Summarizing the above, I'll add that the style and material an artist is working in and with are not important. What is important is the depth to which the author is able to penetrate, embodying his plan, subtility and sincerity of feelings which he has managed to put into the work created by him. Along with professional performance and singularity of his plan.

I'll also share my personal answer here to the question: "what is a work of art?" In case of painting.

 

First: It’s "Harmony".

Painting must cause only a range of positive emotions, sense of joy, happiness, beauty, strength ( but, once it is a range — let it be light sadness as well ).

Polenov: "... art must give happiness and joy, otherwise it is worthless. There is so much misery, so much vulgarity and filth in life, and if the art splashes horrors and villainies all over you, it will be too hard to live".

Serov: "In this century, they paint only nasty works, no pleasant ones at all. I want the pleasant and I will paint only the pleasant paintings".

Van Gogh: "Painting is a wall decoration".

 

Second: It’s "Inaccessibility". In other words – high level of professionalism.

A work of art cannot be created by a human being who neither masters at least one threshold of the necessary skill, basics of perspective, anatomy, nor has the true gift of "color hearing", nor knows the painting technology and history, etc. Of course, there are exceptions. It is next to impossible to copy a true work of art adequately. For example, Danae by Rembrandt or The Penitent Magdalene by Titian, who, by the way, applied all possible kinds of glazing in the painting.

 

And third: It’s "Emotionality".

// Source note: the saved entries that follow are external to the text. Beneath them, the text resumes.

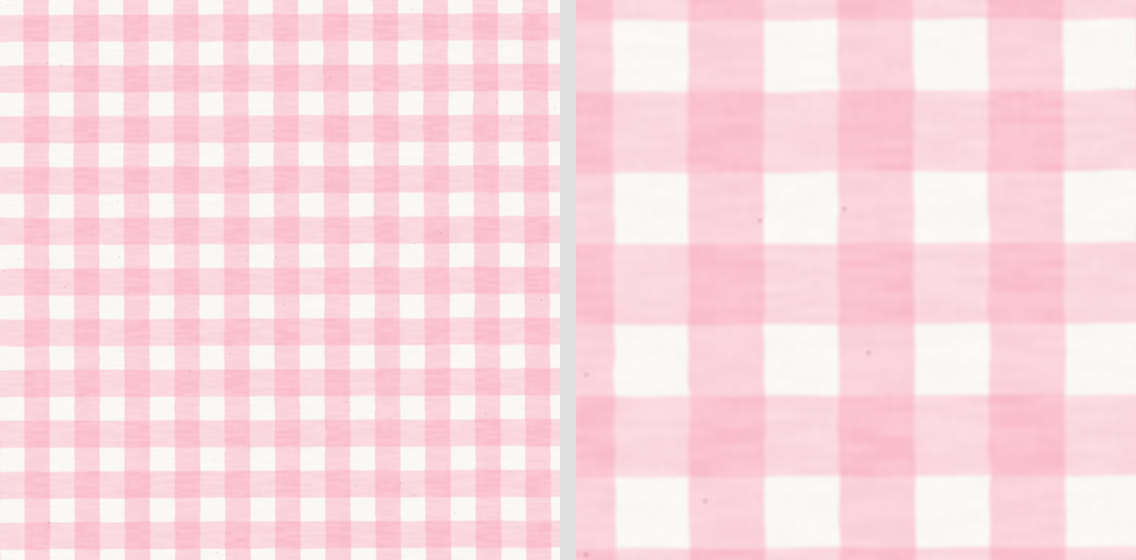
Left, the full canvas; right, a detail of the centre.
This pattern is drawn by a WebGL 1 fragment shader. Its source:

```glsl
precision highp float;
// Pale pink and white woven gingham cloth with slubbed threads.

uniform vec2 u_resolution;

#define PERIOD vec2(0.0891, 0.0906)
#define FIRST_CENTER vec2(0.0645, 0.0430)
#define BAND_WIDTH vec2(0.0450, 0.0482)
#define EDGE_SOFTNESS 0.0022
#define EDGE_WOBBLE 0.0018
#define WHITE vec3(0.980, 0.973, 0.965)
#define WARP_PINK vec3(0.982, 0.825, 0.860)
#define WEFT_PINK vec3(0.982, 0.848, 0.882)
#define CROSS_PINK vec3(0.982, 0.758, 0.808)
#define THREADS 210.0
#define SLUB_STRENGTH 0.16

float hash(vec2 p) {
  p = fract(p * vec2(0.1031, 0.1137));
  p += dot(p, p.yx + 33.33);
  return fract((p.x + p.y) * p.x * 7.31);
}

float noise(vec2 p) {
  vec2 cell = floor(p);
  vec2 f = fract(p);
  f = f * f * (3.0 - 2.0 * f);
  float low = mix(hash(cell), hash(cell + vec2(1.0, 0.0)), f.x);
  float high = mix(hash(cell + vec2(0.0, 1.0)), hash(cell + vec2(1.0, 1.0)), f.x);
  return mix(low, high, f.y);
}

// Slight lean of the warp and tilt of the weft, plus uneven edges.
vec2 relaxCloth(vec2 uv) {
  vec2 p = uv;
  p.x -= 0.0048 * (1.0 - uv.y) * (0.4 + uv.x);
  p.y -= 0.0035 * uv.x;
  p.x += EDGE_WOBBLE * (noise(uv * vec2(12.0, 70.0)) - 0.5);
  p.y += EDGE_WOBBLE * (noise(uv * vec2(35.0, 12.0) + 40.0) - 0.5);
  return p;
}

// Coverage of the vertical (x) and horizontal (y) coloured bands.
vec2 bandCoverage(vec2 p) {
  vec2 fromCenter = abs(fract((p - FIRST_CENTER) / PERIOD + 0.5) - 0.5) * PERIOD;
  vec2 edge = BAND_WIDTH * 0.5 - fromCenter;
  float soft = max(EDGE_SOFTNESS, 0.75 / u_resolution.y);
  return smoothstep(-soft, soft, edge);
}

void main() {
  vec2 uv = gl_FragCoord.xy / u_resolution;
  vec2 band = bandCoverage(relaxCloth(uv));

  // Dyed yarns cross to give four colours.
  vec3 plain = mix(WHITE, WARP_PINK, band.x);
  vec3 dyed = mix(WEFT_PINK, CROSS_PINK, band.x);
  vec3 color = mix(plain, dyed, band.y);

  // Long weft slubs and fainter warp threads lighten or deepen the dye.
  float weft = noise(uv * vec2(42.0, THREADS)) - 0.5;
  float warp = noise(uv * vec2(THREADS, 30.0) + 17.0) - 0.5;
  float cloud = noise(uv * 9.0 + 80.0) - 0.5;
  float slub = weft * mix(0.75, 1.1, band.y) + warp * 0.4 + cloud * 0.25;
  color = mix(color, WHITE, slub * SLUB_STRENGTH * max(band.x, band.y));

  // Soft thread shading and a fine grain over the whole cloth.
  float grain = noise(uv * THREADS * 1.4 + 5.0) - 0.5;
  color += 0.012 * weft + 0.010 * grain;

  // Sparse pale grey flecks.
  vec2 fleckGrid = uv * 40.0;
  vec2 fleckCell = floor(fleckGrid);
  vec2 fleckSpot = 0.25 + 0.5 * vec2(hash(fleckCell + 7.0), hash(fleckCell + 91.0));
  float fleck = 1.0 - smoothstep(0.03, 0.10, length(fract(fleckGrid) - fleckSpot));
  color -= 0.07 * fleck * step(0.975, hash(fleckCell + 151.0));

  gl_FragColor = vec4(clamp(color, 0.0, 1.0), 1.0);
}
```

It is critical for a work of art to be sensible, vivid, warm. It must have the depth and communicate with the viewer, keep him not only with the harmony of color and virtuosity of craft, but with the energy of evoked feelings as well. The painting must touch him to the heart, make him think, dream, smile and be sad. It should have a touch of history. At the age of twenty, Fyodor Vasilyev painted his Thaw. The whole Russia is felt through it.

It is the third point that seems to be the main one.

 

Alexander Vygalov
8 950 1939 517
boart@inbox.ru